== Problem requirements ==
Take the lines below beginning at the line that has "190Q25 190 25" and stopping after the line that has "325L116 331M104 334L113", and print them exactly as they are, with no other lines.

== Entries shown ==
■ ■ ■ ■ ■ ■ ■

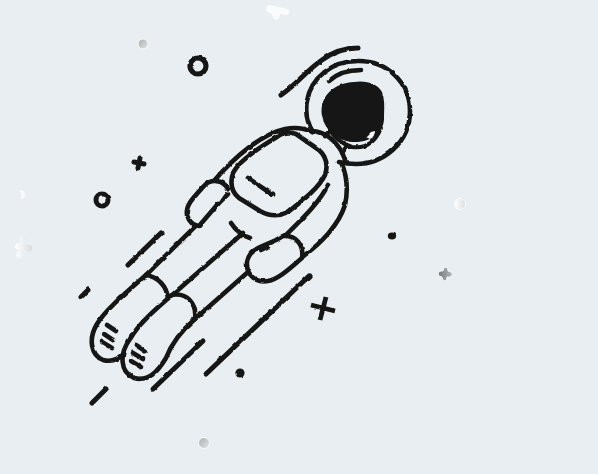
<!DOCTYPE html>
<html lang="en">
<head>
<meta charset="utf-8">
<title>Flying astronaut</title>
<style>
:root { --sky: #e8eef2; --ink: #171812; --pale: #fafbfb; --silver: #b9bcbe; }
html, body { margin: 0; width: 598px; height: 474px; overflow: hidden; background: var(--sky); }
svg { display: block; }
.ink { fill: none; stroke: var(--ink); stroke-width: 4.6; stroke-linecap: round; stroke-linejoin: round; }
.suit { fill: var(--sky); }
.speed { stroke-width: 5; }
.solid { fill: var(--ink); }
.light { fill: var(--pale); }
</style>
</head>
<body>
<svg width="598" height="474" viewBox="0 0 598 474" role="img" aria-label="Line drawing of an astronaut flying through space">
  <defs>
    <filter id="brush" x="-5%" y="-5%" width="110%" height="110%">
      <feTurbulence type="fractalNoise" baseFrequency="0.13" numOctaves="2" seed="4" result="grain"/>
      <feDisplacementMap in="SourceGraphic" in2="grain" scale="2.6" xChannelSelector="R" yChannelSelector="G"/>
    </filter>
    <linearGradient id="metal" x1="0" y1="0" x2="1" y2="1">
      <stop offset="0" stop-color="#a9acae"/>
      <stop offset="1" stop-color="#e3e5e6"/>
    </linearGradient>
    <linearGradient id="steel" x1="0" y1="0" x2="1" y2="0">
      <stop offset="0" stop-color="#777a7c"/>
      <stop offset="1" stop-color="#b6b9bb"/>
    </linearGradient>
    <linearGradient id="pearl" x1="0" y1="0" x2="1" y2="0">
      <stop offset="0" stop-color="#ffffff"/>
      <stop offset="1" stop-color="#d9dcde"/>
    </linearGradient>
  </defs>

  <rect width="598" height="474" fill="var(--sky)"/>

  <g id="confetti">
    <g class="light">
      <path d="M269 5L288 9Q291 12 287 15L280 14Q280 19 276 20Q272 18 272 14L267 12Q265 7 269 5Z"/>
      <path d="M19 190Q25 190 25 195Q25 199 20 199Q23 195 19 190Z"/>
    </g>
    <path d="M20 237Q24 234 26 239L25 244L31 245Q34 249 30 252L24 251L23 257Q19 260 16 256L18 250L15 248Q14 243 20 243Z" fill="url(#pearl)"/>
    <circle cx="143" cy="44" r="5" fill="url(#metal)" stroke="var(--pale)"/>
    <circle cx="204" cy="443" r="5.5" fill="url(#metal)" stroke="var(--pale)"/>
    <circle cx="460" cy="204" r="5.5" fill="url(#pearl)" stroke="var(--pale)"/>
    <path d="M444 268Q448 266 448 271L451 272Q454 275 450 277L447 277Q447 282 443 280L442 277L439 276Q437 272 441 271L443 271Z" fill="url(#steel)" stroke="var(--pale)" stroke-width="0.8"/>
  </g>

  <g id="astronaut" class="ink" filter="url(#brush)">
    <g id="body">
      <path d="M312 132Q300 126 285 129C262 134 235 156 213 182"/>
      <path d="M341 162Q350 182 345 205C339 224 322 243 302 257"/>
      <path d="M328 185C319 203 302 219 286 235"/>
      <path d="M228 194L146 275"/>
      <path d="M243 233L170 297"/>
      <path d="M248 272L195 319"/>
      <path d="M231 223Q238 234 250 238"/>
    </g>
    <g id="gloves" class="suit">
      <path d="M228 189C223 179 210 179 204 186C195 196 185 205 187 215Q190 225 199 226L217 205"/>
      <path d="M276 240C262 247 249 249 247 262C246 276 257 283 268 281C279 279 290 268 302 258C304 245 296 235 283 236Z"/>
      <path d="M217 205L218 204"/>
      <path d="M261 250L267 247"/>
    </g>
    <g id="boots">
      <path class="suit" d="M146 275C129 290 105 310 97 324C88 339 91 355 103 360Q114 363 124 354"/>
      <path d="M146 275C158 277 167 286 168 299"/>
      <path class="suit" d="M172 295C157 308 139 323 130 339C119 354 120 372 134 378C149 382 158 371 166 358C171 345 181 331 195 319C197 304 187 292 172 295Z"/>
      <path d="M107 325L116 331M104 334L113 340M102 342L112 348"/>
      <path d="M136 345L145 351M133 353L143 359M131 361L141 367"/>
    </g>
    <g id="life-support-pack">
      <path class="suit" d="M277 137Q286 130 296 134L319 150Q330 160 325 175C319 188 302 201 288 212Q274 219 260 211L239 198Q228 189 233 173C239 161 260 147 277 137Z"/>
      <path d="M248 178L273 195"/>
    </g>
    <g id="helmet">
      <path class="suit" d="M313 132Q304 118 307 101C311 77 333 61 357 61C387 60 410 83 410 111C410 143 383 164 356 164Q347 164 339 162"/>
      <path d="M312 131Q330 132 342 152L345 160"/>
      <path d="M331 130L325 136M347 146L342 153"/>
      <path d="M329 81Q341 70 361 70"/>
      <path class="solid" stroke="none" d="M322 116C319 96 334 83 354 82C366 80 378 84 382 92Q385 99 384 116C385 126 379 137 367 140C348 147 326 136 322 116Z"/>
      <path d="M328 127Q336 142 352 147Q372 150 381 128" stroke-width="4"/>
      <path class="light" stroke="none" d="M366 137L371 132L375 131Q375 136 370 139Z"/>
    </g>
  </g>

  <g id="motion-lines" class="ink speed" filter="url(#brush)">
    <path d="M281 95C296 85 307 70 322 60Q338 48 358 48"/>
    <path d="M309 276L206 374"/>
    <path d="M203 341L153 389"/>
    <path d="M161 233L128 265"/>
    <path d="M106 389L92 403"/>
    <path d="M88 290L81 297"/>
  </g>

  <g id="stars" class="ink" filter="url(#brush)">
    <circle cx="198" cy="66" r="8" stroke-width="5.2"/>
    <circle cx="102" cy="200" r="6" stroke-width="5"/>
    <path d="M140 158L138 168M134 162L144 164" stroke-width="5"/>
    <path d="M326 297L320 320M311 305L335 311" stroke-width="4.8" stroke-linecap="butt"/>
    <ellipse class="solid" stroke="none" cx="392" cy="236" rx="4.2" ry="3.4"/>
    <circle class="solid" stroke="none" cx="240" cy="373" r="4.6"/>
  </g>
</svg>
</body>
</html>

■ ■ ■ ■ ■ ■ ■

== Task result ==
      <path d="M19 190Q25 190 25 195Q25 199 20 199Q23 195 19 190Z"/>
    </g>
    <path d="M20 237Q24 234 26 239L25 244L31 245Q34 249 30 252L24 251L23 257Q19 260 16 256L18 250L15 248Q14 243 20 243Z" fill="url(#pearl)"/>
    <circle cx="143" cy="44" r="5" fill="url(#metal)" stroke="var(--pale)"/>
    <circle cx="204" cy="443" r="5.5" fill="url(#metal)" stroke="var(--pale)"/>
    <circle cx="460" cy="204" r="5.5" fill="url(#pearl)" stroke="var(--pale)"/>
    <path d="M444 268Q448 266 448 271L451 272Q454 275 450 277L447 277Q447 282 443 280L442 277L439 276Q437 272 441 271L443 271Z" fill="url(#steel)" stroke="var(--pale)" stroke-width="0.8"/>
  </g>

  <g id="astronaut" class="ink" filter="url(#brush)">
    <g id="body">
      <path d="M312 132Q300 126 285 129C262 134 235 156 213 182"/>
      <path d="M341 162Q350 182 345 205C339 224 322 243 302 257"/>
      <path d="M328 185C319 203 302 219 286 235"/>
      <path d="M228 194L146 275"/>
      <path d="M243 233L170 297"/>
      <path d="M248 272L195 319"/>
      <path d="M231 223Q238 234 250 238"/>
    </g>
    <g id="gloves" class="suit">
      <path d="M228 189C223 179 210 179 204 186C195 196 185 205 187 215Q190 225 199 226L217 205"/>
      <path d="M276 240C262 247 249 249 247 262C246 276 257 283 268 281C279 279 290 268 302 258C304 245 296 235 283 236Z"/>
      <path d="M217 205L218 204"/>
      <path d="M261 250L267 247"/>
    </g>
    <g id="boots">
      <path class="suit" d="M146 275C129 290 105 310 97 324C88 339 91 355 103 360Q114 363 124 354"/>
      <path d="M146 275C158 277 167 286 168 299"/>
      <path class="suit" d="M172 295C157 308 139 323 130 339C119 354 120 372 134 378C149 382 158 371 166 358C171 345 181 331 195 319C197 304 187 292 172 295Z"/>
      <path d="M107 325L116 331M104 334L113 340M102 342L112 348"/>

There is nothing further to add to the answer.